Located between Kharkiv and Kyiv in Ukraine, Poltava is best known as the site of a 1709 battle between a coalition of Cossacks, led by Mazepa, and the Swedes (Charles XII) against the Russian army of Czar Peter I. The subsequent Russian victory in battle established Russians prominent position in Europe and consequently Ukraine as decline.
The battlefield and its monuments are the major draw. Places to see in the town include the October Park, the gun-barrel-shaped Column of Glory and the Spassky Church, which is actually an outer shell protecting an earlier, wooden church inside.
It is still unknown when the city was founded. Within the city limits the archeologists unearthed a Paleolithic dwelling as well as the Scythian remains.
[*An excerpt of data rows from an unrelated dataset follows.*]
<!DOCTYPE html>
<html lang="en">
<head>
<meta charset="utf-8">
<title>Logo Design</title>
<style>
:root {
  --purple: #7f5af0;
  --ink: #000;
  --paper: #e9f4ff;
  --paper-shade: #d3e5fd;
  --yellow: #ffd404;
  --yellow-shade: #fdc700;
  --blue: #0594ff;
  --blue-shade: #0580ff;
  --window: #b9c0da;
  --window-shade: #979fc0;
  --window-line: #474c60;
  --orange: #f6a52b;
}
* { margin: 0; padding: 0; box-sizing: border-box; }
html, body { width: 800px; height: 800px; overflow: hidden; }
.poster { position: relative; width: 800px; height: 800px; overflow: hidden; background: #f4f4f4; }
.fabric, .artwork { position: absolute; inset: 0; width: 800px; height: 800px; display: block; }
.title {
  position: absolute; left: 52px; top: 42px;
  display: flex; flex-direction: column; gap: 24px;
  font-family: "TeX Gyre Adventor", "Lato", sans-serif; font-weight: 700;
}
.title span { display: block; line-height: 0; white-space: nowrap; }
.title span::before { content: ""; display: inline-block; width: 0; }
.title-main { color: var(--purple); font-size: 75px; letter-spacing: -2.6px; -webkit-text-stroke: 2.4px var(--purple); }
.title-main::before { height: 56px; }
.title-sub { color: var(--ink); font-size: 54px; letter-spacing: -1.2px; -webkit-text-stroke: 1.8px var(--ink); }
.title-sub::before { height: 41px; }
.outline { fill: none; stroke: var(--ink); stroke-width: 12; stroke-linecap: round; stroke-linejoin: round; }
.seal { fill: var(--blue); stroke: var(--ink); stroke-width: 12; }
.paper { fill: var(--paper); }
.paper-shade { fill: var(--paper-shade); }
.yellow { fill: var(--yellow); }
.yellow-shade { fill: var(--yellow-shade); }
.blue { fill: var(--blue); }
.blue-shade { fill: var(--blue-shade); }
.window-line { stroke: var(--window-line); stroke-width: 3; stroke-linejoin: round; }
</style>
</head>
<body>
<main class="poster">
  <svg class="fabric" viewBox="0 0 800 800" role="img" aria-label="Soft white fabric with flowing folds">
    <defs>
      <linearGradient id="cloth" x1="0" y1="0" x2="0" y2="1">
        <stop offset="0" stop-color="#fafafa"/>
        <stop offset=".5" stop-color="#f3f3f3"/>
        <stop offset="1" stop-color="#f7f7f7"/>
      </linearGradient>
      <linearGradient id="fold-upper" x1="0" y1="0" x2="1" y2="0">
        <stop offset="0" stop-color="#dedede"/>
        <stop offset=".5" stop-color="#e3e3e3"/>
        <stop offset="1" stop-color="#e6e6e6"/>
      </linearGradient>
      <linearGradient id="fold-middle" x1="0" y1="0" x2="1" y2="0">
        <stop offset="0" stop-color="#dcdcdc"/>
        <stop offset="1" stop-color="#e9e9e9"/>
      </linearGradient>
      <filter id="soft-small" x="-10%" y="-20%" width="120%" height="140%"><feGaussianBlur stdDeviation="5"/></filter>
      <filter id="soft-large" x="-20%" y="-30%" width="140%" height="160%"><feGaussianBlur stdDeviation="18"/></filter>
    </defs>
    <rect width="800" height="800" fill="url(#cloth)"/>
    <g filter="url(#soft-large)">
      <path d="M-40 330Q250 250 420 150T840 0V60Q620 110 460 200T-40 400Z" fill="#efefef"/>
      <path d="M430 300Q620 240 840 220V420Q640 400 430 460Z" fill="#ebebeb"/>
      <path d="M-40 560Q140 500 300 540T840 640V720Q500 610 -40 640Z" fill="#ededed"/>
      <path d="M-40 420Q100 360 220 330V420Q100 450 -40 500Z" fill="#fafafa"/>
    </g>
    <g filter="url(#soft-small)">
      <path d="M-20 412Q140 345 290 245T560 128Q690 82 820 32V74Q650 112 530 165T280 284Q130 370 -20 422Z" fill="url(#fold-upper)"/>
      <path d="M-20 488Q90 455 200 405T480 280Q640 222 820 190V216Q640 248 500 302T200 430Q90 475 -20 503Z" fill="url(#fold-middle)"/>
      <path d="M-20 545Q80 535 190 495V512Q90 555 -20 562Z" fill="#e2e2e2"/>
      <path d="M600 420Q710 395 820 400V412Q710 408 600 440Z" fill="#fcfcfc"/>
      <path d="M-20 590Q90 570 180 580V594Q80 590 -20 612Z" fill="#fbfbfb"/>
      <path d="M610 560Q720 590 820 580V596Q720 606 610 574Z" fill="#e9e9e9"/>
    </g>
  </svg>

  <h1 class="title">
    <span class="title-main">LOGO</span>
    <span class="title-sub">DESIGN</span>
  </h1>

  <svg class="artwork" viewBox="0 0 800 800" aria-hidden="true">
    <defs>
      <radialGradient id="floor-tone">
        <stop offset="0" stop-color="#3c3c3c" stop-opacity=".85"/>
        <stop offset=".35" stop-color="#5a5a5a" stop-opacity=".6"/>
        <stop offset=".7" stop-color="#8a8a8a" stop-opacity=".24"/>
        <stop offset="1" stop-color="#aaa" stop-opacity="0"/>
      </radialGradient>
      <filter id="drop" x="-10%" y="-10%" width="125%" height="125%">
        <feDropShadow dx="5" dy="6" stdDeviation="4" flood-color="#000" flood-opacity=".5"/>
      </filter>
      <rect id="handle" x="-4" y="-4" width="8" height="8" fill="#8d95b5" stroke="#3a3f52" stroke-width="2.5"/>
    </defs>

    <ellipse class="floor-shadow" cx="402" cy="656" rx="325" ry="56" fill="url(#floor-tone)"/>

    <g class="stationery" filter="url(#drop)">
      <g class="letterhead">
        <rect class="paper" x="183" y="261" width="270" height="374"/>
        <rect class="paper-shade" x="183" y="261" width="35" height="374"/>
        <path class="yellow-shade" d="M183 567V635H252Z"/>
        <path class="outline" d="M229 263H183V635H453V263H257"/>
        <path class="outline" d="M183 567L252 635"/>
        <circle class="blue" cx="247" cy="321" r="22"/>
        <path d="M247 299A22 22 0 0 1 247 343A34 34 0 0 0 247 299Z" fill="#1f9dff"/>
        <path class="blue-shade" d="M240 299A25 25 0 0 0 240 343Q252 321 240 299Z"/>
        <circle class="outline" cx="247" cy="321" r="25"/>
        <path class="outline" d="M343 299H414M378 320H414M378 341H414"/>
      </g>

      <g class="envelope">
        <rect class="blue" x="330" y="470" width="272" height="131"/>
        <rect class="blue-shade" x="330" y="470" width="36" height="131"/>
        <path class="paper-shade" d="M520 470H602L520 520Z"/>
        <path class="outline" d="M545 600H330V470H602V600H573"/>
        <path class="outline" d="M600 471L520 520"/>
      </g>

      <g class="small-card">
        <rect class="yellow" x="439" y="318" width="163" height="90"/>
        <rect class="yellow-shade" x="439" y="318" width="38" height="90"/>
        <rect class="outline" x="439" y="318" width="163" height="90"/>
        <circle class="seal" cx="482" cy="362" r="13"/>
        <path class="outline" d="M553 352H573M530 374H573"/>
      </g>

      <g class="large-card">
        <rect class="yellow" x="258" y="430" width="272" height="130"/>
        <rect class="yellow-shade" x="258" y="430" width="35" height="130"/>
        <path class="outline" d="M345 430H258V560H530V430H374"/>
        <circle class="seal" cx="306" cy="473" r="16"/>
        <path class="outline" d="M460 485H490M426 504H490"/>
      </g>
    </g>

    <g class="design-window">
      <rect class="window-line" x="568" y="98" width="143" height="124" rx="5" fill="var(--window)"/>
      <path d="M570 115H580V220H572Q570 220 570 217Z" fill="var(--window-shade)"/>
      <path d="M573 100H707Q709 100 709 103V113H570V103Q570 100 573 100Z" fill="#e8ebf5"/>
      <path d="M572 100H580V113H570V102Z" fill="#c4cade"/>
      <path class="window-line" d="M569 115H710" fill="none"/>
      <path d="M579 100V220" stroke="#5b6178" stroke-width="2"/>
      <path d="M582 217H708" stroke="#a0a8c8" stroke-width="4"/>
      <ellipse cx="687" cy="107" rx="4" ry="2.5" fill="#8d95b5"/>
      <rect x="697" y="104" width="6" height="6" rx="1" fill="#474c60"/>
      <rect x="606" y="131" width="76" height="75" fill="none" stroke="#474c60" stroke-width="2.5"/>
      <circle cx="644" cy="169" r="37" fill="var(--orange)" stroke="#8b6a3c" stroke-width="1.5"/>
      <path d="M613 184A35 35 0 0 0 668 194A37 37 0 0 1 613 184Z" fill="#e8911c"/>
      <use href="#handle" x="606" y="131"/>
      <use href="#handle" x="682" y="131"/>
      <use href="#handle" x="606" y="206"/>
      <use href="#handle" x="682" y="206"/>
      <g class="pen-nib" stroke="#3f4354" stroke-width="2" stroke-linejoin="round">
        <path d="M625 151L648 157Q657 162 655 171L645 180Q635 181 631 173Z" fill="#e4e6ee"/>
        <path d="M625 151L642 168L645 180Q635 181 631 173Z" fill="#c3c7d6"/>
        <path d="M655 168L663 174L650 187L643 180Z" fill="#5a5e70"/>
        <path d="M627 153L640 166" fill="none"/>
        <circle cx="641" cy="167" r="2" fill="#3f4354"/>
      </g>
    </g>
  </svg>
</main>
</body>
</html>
The present name of the city is traditionally connected to the settlement Ltava which is mentioned in the Hypatian Chronicle.
The city belonged to Lithuania from the 14th century. Polish administration took over in 1569. In the 16-17th cc. it belonged to Pereyaslav Kniazhestvo (Principality). In 1648 Poltava was captured by the Polish magnate (of ruthenian descent) Jeremi WiÅ›niowiecki (1612-51). Poltava was the base of a distinguished Polk (Regiment) of the Ukrainian Cossacks. In 1667 Poltava became a part of the Russian Empire.